Recent Examples on the Web But in Massachusetts, the former is the scion of the state’s most powerful political dynasty, and the veteran has the backing of liberals known for taking on the establishment, such as Rep. Alexandria Ocasio-Cortez (D., N.Y.). Andrew Duehren, WSJ, "Kennedy-Markey Senate Battle Heats Up in Massachusetts," 8 June 2020 Roberts, the scion of Comcast’s founding family, has served as the company’s chairman and chief executive for more than a decade. Meg James, Los Angeles Times, "Comcast rejects calls for outside investigation of NBC’s handling of sexual harassment," 3 June 2020 Producer Dan Enright’s solution was to have Stempel lose to a more charismatic opponent, Van Doren, scion of a prominent scholarly family and himself a rising star at Columbia University. Time, "Herbert Stempel, Who Blew the Whistle on Rigged 1950s Quiz Show, Dies at 93," 1 June 2020 Exor, led by Agnelli scion John Elkann -- who’s also chairman of Fiat and Ferrari -- agreed to buy PartnerRe in 2015 valuing the company at about $6.9 billion. Tommaso Ebhardt, Bloomberg.com, "Agnellis in Talks to Sell PartnerRe to Covea for $9 Billion," 7 May 2020 Last August, South Korea's top court ordered a retrial for Lee, reigniting the case and raising concerns that the technology scion could be sent back to prison. Michelle Toh, CNN, "Chastened Samsung heir will not hand the company down to his children," 6 May 2020 The Samsung scion still faces his own legal issues, in a courtroom back and forth that has kept his name and the name of his empire in the headlines. New York Times, "Samsung Heir Apologizes for Corruption and Union-Busting Scandals," 6 May 2020 In her twins' London bedroom, De Gournay scion Hannah Cecil Gurney used an Elephant chair to put a modern twist on a classic wall mural. Emma Bazilian, House Beautiful, "This Elephant-Shaped Chair Is a New Kids'-Room Classic," 28 Jan. 2020 Both men are ambitious scions who inherited real estate empires and lifted them to glitzier heights in Manhattan. Brian Bennett, Time, "Inside Jared Kushner’s Unusual White House Role," 16 Jan. 2020

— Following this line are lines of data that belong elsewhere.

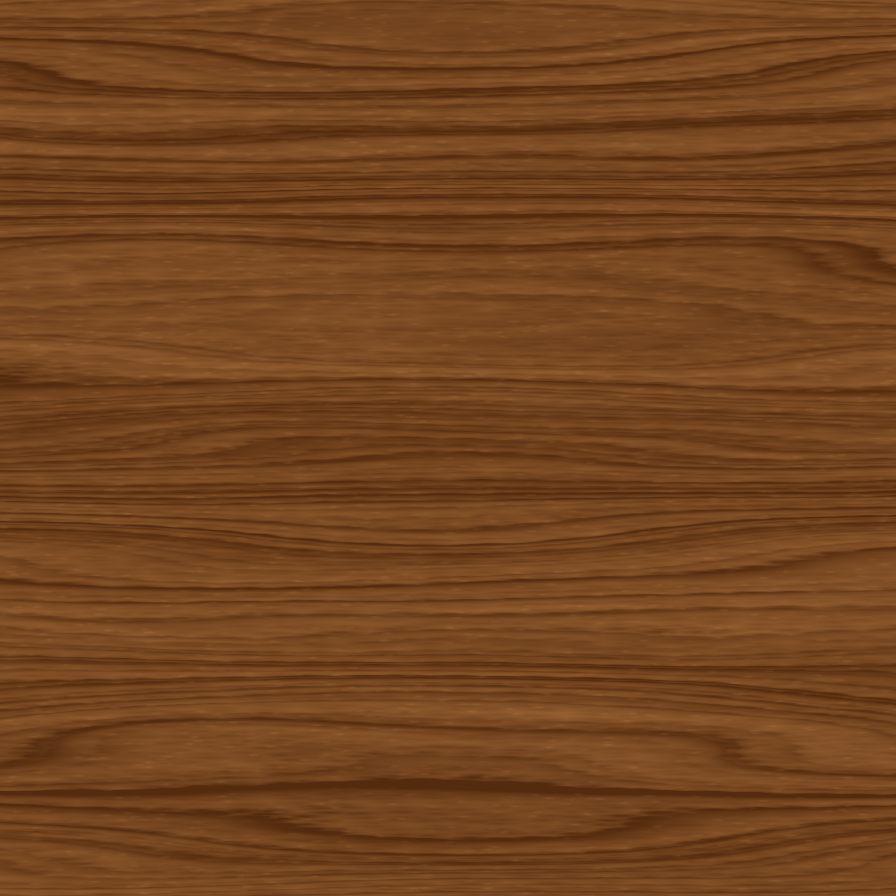
Give the GLSL for this texture, as a Shadertoy shader.

```glsl
// Polished brown wood with dense horizontal grain, slim closed eyes and fine fibres.

const vec3 DARK_WOOD  = vec3(0.33, 0.170, 0.055);
const vec3 LIGHT_WOOD = vec3(0.56, 0.355, 0.180);
const float RING_DENSITY = 34.0;

float hash1(float n) {
    return fract(sin(n * 12.9898 + 4.13) * 43758.547);
}

vec2 hash2(vec2 cell) {
    float n = dot(cell, vec2(1.0, 57.31));
    return vec2(hash1(n), hash1(n + 19.7));
}

// Cellular noise: distance to the nearest point, and that point's random value.
vec2 cellular(vec2 p) {
    vec2 base = floor(p);
    vec2 nearest = vec2(9.0, 0.0);
    for (int j = -1; j <= 1; j++) {
        for (int i = -1; i <= 1; i++) {
            vec2 cell = base + vec2(i, j);
            vec2 jitter = hash2(cell);
            float d = length(cell + jitter - p);
            if (d < nearest.x) nearest = vec2(d, hash1(jitter.x * 91.0 + jitter.y * 37.0));
        }
    }
    return nearest;
}

// Ring coordinate: height bent by layered sines; folds in it become eyes.
float ringField(vec2 p, float bend) {
    float field = p.y * RING_DENSITY;
    float freqY = 14.0;
    for (int i = 0; i < 5; i++) {
        float k = float(i);
        float sway = 1.1 * sin(p.x * (2.6 + 1.1 * k) + k * 2.4 + 0.6);
        field += bend / freqY * sin(freqY * p.y + sway + k * 1.9);
        freqY *= 1.6;
    }
    return field;
}

// Dark seams at jittered places: slow darkening on one side, crisp on the other.
float seams(float field, float width, float crispness, float seed) {
    float base = floor(field);
    float dark = 0.0;
    for (int i = -2; i <= 2; i++) {
        float cell = base + float(i);
        float place = cell + 0.8 * hash1(cell + seed);
        float strength = hash1(cell * 1.7 + seed + 31.0);
        float d = field - place;
        float rate = mix(5.0, crispness, smoothstep(-width, width, d));
        dark += strength * exp(-rate * (sqrt(d * d + width * width) - width));
    }
    return dark;
}

// Broad light and dark bands that follow the rings and drift along the plank.
float broadBands(float field, float x) {
    return sin(field * 1.3) + sin(field * 0.57 + 2.0) + sin(field * 0.9 + x * 4.0);
}

void mainImage(out vec4 fragColor, in vec2 fragCoord) {
    vec2 p = fragCoord / iResolution.y;
    float field = ringField(p, 11.0);
    float width = 0.4 * fwidth(field) + 0.01;

    // Short fibres roughen the rings; long ones run along the bent grain
    float fibre = cellular(p * vec2(24.0, 210.0)).x - 0.5;
    float strand = cellular(vec2(p.x * 5.0, field * 1.2 + p.y * 90.0)).x - 0.5;
    float rough = field + 0.07 * fibre;

    // Three scales of growth rings
    float tone = 0.84 + 0.05 * broadBands(field, p.x);
    tone -= 0.72 * seams(rough, width, 18.0, 3.0);
    tone -= 0.56 * seams(rough * 2.0, width * 2.0, 14.0, 47.0);
    tone -= 0.42 * seams(rough * 3.6, width * 3.6, 10.0, 83.0);
    tone += 0.28 * fibre + 0.22 * strand;

    // Sparse short pale pores
    vec2 pore = cellular(p * vec2(55.0, 230.0) + 7.0);
    tone += 0.17 * smoothstep(0.5, 0.1, pore.x) * smoothstep(0.72, 0.95, pore.y);

    fragColor = vec4(mix(DARK_WOOD, LIGHT_WOOD, clamp(tone, 0.0, 1.1)), 1.0);
}
```
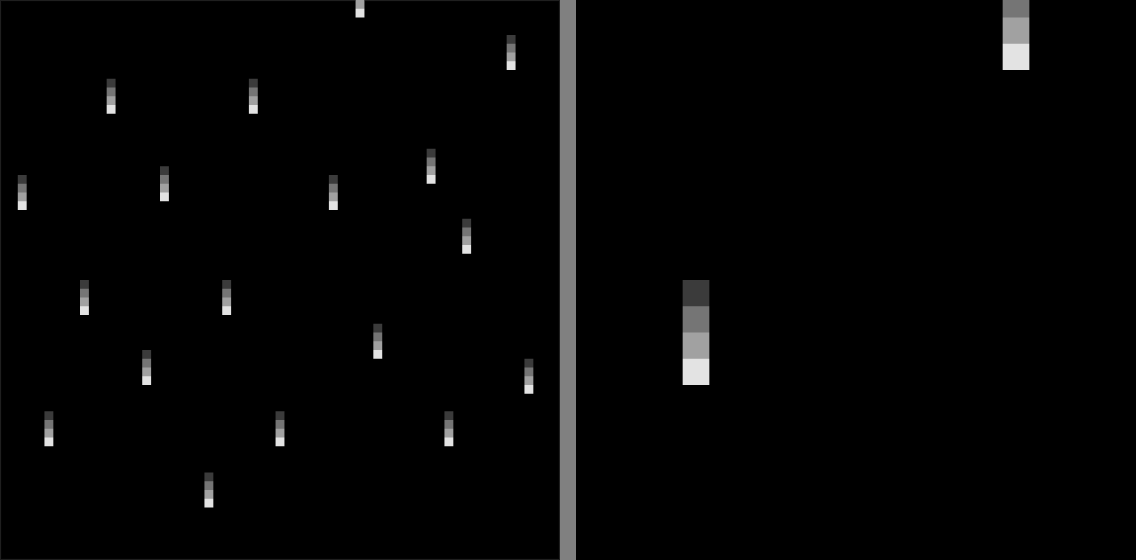
Left, the full canvas; right, a detail of the centre.
This pattern is drawn by a WebGL 2 fragment shader. Its source:

```glsl
#version 300 es
precision highp float;
// Sparse pixel raindrops with fading grey tails, falling on black in a thin frame.

uniform vec2 u_resolution;
out vec4 fragColor;

const int DROPS = 18;
const vec2 GRID = vec2(63.0, 64.0);

// Integer hash mapped to 0..1
float hash(uint n) {
    n = (n ^ 61u) ^ (n >> 16);
    n *= 9u;
    n ^= n >> 4;
    n *= 0x27d4eb2du;
    n ^= n >> 15;
    return float(n & 0xffffu) / 65536.0;
}

// Antialiased coverage of the unit cell whose corner is at the origin
float cellCoverage(vec2 p, vec2 pixel) {
    vec2 inside = clamp((0.5 - abs(p - 0.5)) / pixel + 0.5, 0.0, 1.0);
    return inside.x * inside.y;
}

// Grid cell of a drop's head: one drop per column band, rows shuffled and jittered
vec2 headCell(int i) {
    float column = (float(i) + hash(uint(i) * 2u + 11u)) * GRID.x / float(DROPS);
    float row = (mod(float(i) * 11.0 + 5.0, 18.0) + 3.0 * hash(uint(i) * 2u + 12u)) * 3.0;
    return floor(vec2(column, row));
}

// Bright head with three dimmer cells above it
float raindrop(vec2 p, vec2 pixel) {
    vec4 shades = vec4(0.89, 0.63, 0.46, 0.23);
    float light = 0.0;
    for (int k = 0; k < 4; k++) {
        light += shades[k] * cellCoverage(p + vec2(0.0, float(k)), pixel);
    }
    return light;
}

void main() {
    vec2 uv = gl_FragCoord.xy / u_resolution;
    vec2 pixel = GRID / u_resolution;
    vec2 p = vec2(uv.x, 1.0 - uv.y) * GRID; // rows count down from the top

    float light = 0.0;
    for (int i = 0; i < DROPS; i++) {
        light = max(light, raindrop(p - headCell(i), pixel));
    }

    // Faint frame along the canvas edge
    vec2 toEdge = min(uv, 1.0 - uv);
    vec2 frame = clamp((0.00195 - toEdge) * u_resolution + 0.5, 0.0, 1.0);
    light = max(light, 0.12 * max(frame.x, frame.y));

    fragColor = vec4(vec3(light), 1.0);
}
```
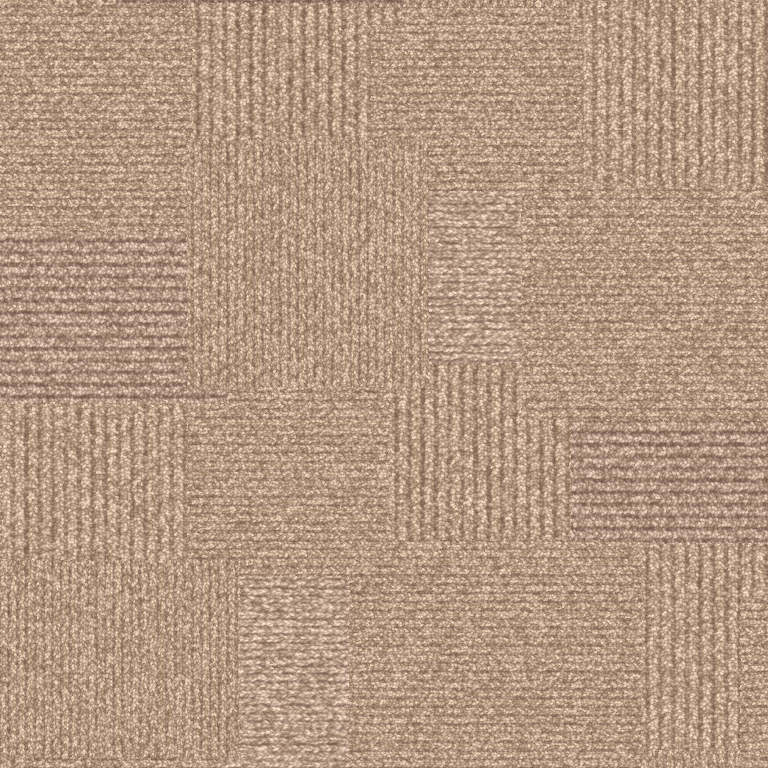
Write a WebGL 2 fragment shader that draws this texture.

```glsl
#version 300 es
precision highp float;
// Carpet of overlapping rectangular patches, each woven in ribs of looped yarn.

uniform vec2 u_resolution;
out vec4 outColor;

const vec3 YARN = vec3(0.735, 0.626, 0.540);
const vec3 MAUVE_SHIFT = vec3(0.0, -0.010, 0.014);
const float PATCH_PITCH = 0.25;

struct Weave {
    float period;  // width of one rib
    float depth;   // darkness of the grooves
    float wobble;  // waviness of the ribs
    vec2 stitch;   // size of a yarn loop, along and across the rib
    vec3 tint;
    bool upright;
};

float hash(vec2 p) {
    vec3 q = fract(p.xyx * vec3(0.1031, 0.1030, 0.0973));
    q += dot(q, q.yzx + 33.33);
    return fract((q.x + q.y) * q.z);
}

vec2 hash2(vec2 p) {
    return vec2(hash(p + 17.3), hash(p + 71.9));
}

// Layered sines, about -1 to 1
float ripple(float x, float phase) {
    return 0.5 * sin(x + phase) + 0.3 * sin(2.3 * x + 1.7 * phase)
         + 0.2 * sin(4.7 * x - 2.9 * phase);
}

// Cellular noise: distance to the nearest loop centre, and its random shade
vec2 cellular(vec2 p) {
    vec2 cell = floor(p);
    vec2 nearest = vec2(9.0, 0.0);
    for (int y = -1; y <= 1; y++) {
        for (int x = -1; x <= 1; x++) {
            vec2 id = cell + vec2(x, y);
            float d = length(id + 0.1 + 0.8 * hash2(id) - p);
            if (d < nearest.x) nearest = vec2(d, hash(id + 5.7));
        }
    }
    return nearest;
}

// Topmost of the scattered rectangles covering p
vec2 patchAt(vec2 p) {
    vec2 g = p / PATCH_PITCH + 20.0;
    vec2 cell = floor(g);
    vec2 top = cell;
    float best = -1.0;
    for (int y = -1; y <= 1; y++) {
        for (int x = -1; x <= 1; x++) {
            vec2 id = cell + vec2(x, y);
            vec2 centre = id + 0.35 + 0.3 * hash2(id);
            vec2 halfSize = mix(vec2(0.5, 0.42), vec2(0.78, 0.65), hash2(id + 40.0));
            vec2 gap = abs(g - centre) - halfSize;
            float priority = hash(id + 90.0);
            if (max(gap.x, gap.y) < 0.0 && priority > best) {
                best = priority;
                top = id;
            }
        }
    }
    return top;
}

// Kinds cycle over the cells so that neighbours differ
Weave chooseWeave(vec2 id) {
    int kind = int(mod(id.x + 3.0 * id.y, 7.0));
    if (kind == 1 || kind == 6)  // broad ribs
        return Weave(0.0172, 0.19, 0.07, vec2(0.0038, 0.0046), vec3(0.010, 0.007, -0.004), true);
    if (kind == 2)  // dark mauve ribs
        return Weave(0.0156, 0.22, 0.08, vec2(0.0040, 0.0046), vec3(-0.015, -0.022, -0.010), false);
    if (kind == 4)  // pale loops
        return Weave(0.0102, 0.18, 0.14, vec2(0.0058, 0.0044), vec3(0.020, 0.023, 0.028), false);
    // fine ribs
    return Weave(0.0114, 0.13, 0.08, vec2(0.0040, 0.0036), vec3(-0.008, -0.008, -0.016), kind == 3);
}

vec3 weaveColor(vec2 p, Weave w, float seed) {
    vec2 q = w.upright ? p.yx : p;

    // Ribs and the broken grooves between them
    float rib = q.y / w.period + w.wobble * ripple(q.x * 160.0, 6.0 * seed + q.y * 25.0);
    float side = abs(fract(rib) - 0.5);
    float line = floor(rib + 0.5);
    float broken = 0.8 + 0.25 * ripple(q.x * 130.0, line * 2.4 + seed * 9.0);
    broken *= 0.8 + 0.4 * hash(vec2(line + 50.0, seed * 100.0));
    float groove = smoothstep(0.22, 0.45, side) * broken;

    // Slanted yarn loops, leaning apart on the two sides of a rib
    vec2 yarn = cellular(q / w.stitch + vec2(1.5 * side, 0.0) + 60.0);
    float grain = 0.35 * (0.44 - yarn.x) + 0.23 * (yarn.y - 0.5);

    // Highlights stretch further than shadows
    float tone = grain - w.depth * groove;
    tone += 0.9 * tone * tone;
    return YARN + w.tint + tone + MAUVE_SHIFT * groove;
}

void main() {
    vec2 p = gl_FragCoord.xy / min(u_resolution.x, u_resolution.y);

    // Seams waver by about half a loop
    vec2 fray = 0.0018 * vec2(ripple(p.y * 420.0, 1.0), ripple(p.x * 420.0, 2.0));
    vec2 id = patchAt(p + fray);
    vec3 color = weaveColor(p, chooseWeave(id), hash(id + 60.0));
    outColor = vec4(clamp(color, 0.0, 1.0), 1.0);
}
```
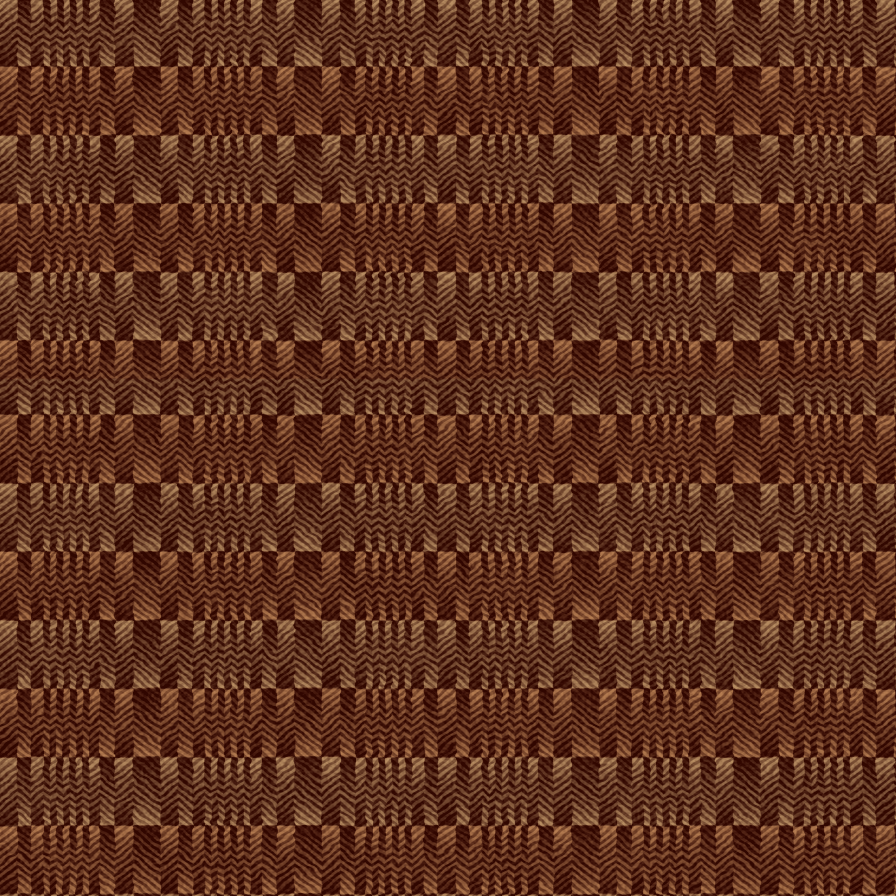
A WebGL 1 fragment shader for this texture:

```glsl
precision highp float;
// Brown herringbone cloth: striped columns that swap light and dark at each woven row.

uniform vec2 u_resolution;

// Cloth units: the canvas is CLOTH units wide and high.
const float CLOTH = 768.0;
const float HALF_REPEAT = 188.0;
const float MIRROR_X = 195.0;
const float ROW_HEIGHT = 58.7;
const float THREAD_PITCH = 6.6;
const float TWILL_SLOPE = 0.8;
const float SEAM_Y = 322.0;
const float SEAM_GAP = 5.0;
const float PI = 3.14159265;

const vec3 DARK_YARN = vec3(0.19, 0.025, 0.0);
const vec3 LIGHT_YARN = vec3(0.64, 0.47, 0.335);
const vec3 RUSSET_TINT = vec3(1.0, 0.91, 0.82);
const vec3 STRAW_TINT = vec3(1.02, 1.04, 1.0);

float hash(vec2 p) {
    p = fract(p * vec2(0.1031, 0.1173));
    p += dot(p, p.yx + 33.33);
    return fract((p.x + p.y) * p.x * 7.31);
}

float valueNoise(vec2 p) {
    vec2 cell = floor(p);
    vec2 f = fract(p);
    f = f * f * (3.0 - 2.0 * f);
    float low = mix(hash(cell), hash(cell + vec2(1.0, 0.0)), f.x);
    float high = mix(hash(cell + vec2(0.0, 1.0)), hash(cell + 1.0), f.x);
    return mix(low, high, f.y);
}

// Width of the band from start to end lying between 0 and u.
float bandArea(float u, float start, float end) {
    return clamp(u, start, end) - clamp(0.0, start, end);
}

// Four narrow bands with equal gaps.
float fineArea(float u, float start) {
    float area = 0.0;
    for (int i = 0; i < 4; i++) {
        float a = start + 11.2 * float(i);
        area += bandArea(u, a, a + 5.6);
    }
    return area;
}

// Integral of the column sign: rises in warp columns, falls in the others.
float zigzag(float u) {
    float area = fineArea(u, -19.6) + fineArea(u, 118.5);
    area += bandArea(u, 29.6, 42.4);
    area += bandArea(u, 57.4, 80.8);
    area += bandArea(u, 96.6, 109.4);
    area += bandArea(u, 168.6, 180.0);
    return 2.0 * area - u;
}

// Box-filtered column sign, from -1 to 1.
float columnSign(float u, float halfWidth) {
    return (zigzag(u + halfWidth) - zigzag(u - halfWidth)) / (2.0 * halfWidth);
}

// Sawtooth from -1 at the top of a row to 1 at its foot, flat in the middle.
float rowFade(float row, float pixel) {
    float t = fract(row);
    float edge = min(t, 1.0 - t) * ROW_HEIGHT;
    float c = 2.0 * t - 1.08;
    float top = -1.05 * pow(max(-c, 0.0), 1.25);
    float foot = 1.2 * pow(max(c, 0.0), 1.35);
    return clamp(top + foot, -1.0, 1.0) * smoothstep(0.0, pixel, edge);
}

// Soft alternation between rows, flipped below the seam.
float rowTint(float row, float y, float pixel) {
    float wave = sin(PI * row) * ROW_HEIGHT / (PI * pixel);
    float flip = 1.0 - 2.0 * smoothstep(SEAM_Y - 4.0, SEAM_Y + 9.0, y);
    return clamp(0.5 + 0.5 * wave * flip, 0.0, 1.0);
}

void main() {
    vec2 uv = gl_FragCoord.xy / u_resolution;
    vec2 p = CLOTH * vec2(uv.x, 1.0 - uv.y);
    float pixel = CLOTH / min(u_resolution.x, u_resolution.y);

    // Columns, mirrored inside each repeat, with slightly uneven yarn
    float x = p.x + 2.0 * (valueNoise(p * vec2(0.06, 0.25)) - 0.5);
    float offset = mod(x - MIRROR_X + HALF_REPEAT, 2.0 * HALF_REPEAT) - HALF_REPEAT;
    float column = columnSign(abs(offset), 0.6 * pixel);

    // Rows, with one taller row at the seam
    float wobble = 1.2 * (valueNoise(vec2(p.x * 0.06, p.y * 0.01) + 40.0) - 0.5);
    float clothY = p.y - clamp(p.y - SEAM_Y, 0.0, SEAM_GAP) + wobble;
    float row = (clothY + 1.7) / ROW_HEIGHT;
    float lightness = 0.5 + 0.5 * column * rowFade(row, pixel);

    // Twill ridges turning direction at every column
    float turn = sign(offset) * zigzag(abs(offset));
    float slub = 0.3 * (valueNoise(p * 0.16 + 25.0) - 0.5);
    float phase = (p.y - TWILL_SLOPE * turn) / THREAD_PITCH + slub;
    float ridge = smoothstep(0.08, 0.92, 0.5 + 0.5 * cos(2.0 * PI * phase));
    float valley = 0.64 * pow(lightness, 2.6);
    float crest = 0.19 + 0.85 * lightness;
    float tone = mix(valley, crest, ridge);

    // Fibre grain and broad wear
    float grain = valueNoise(p * vec2(0.55, 0.65) + 11.0) - 0.5;
    float wear = valueNoise(p * 0.05 + 70.0) - 0.5;
    tone += 0.28 * grain + 0.10 * wear;

    vec3 yarn = mix(DARK_YARN, LIGHT_YARN, clamp(tone, 0.0, 1.15));
    yarn *= mix(RUSSET_TINT, STRAW_TINT, rowTint(row, p.y, pixel));
    gl_FragColor = vec4(yarn, 1.0);
}
```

These example sentences are selected automatically from various online news sources to reflect current usage of the word 'scion.' Views expressed in the examples do not represent the opinion of Merriam-Webster or its editors. Send us feedback.

See More

First Known Use of scion

14th century, in the meaning defined at sense 1

History and Etymology for scion

Middle English sioun, from Old French cion, of Germanic origin; akin to Old English cīth sprout, shoot, Old High German kīdi

Keep scrolling for more

Learn More about scion

Time Traveler for scion

Time Traveler

The first known use of scion was in the 14th century

See more words from the same century

Listen to Our Podcast about scion

Statistics for scion

Last Updated

17 Jun 2020

Cite this Entry

“Scion.” Merriam-Webster.com Dictionary, Merriam-Webster, https://www.merriam-webster.com/dictionary/scion. Accessed 6 Jul. 2020.

Keep scrolling for more

More Definitions for scion

scion

noun
How to pronounce scion (audio)

English Language Learners Definition of scion

formal : a person who was born into a rich, famous, or important family
botany : a piece of a plant that is attached to part of another plant

Keep scrolling for more

More from Merriam-Webster on scion

Thesaurus: All synonyms and antonyms for scion

Rhyming Dictionary: Words that rhyme with scion

Britannica English: Translation of scion for Arabic Speakers

Comments on scion

What made you want to look up scion? Please tell us where you read or heard it (including the quote, if possible).

WORD OF THE DAY

See Definitions and Examples »

Get Word of the Day daily email!

Test Your Vocabulary

A More Exception(al) Quiz

  • hot dog  hot dog  hot dog  hot dog cat
  • Which of the following words is not a synonym for ‘a young person’?
Spell It

Can you spell these 10 commonly misspelled words?

TAKE THE QUIZ
Add Diction

Test Your Knowledge - and learn some interesting things along the way.

TAKE THE QUIZ
Love words? Need even more definitions?

Subscribe to America's largest dictionary and get thousands more definitions and advanced search—ad free!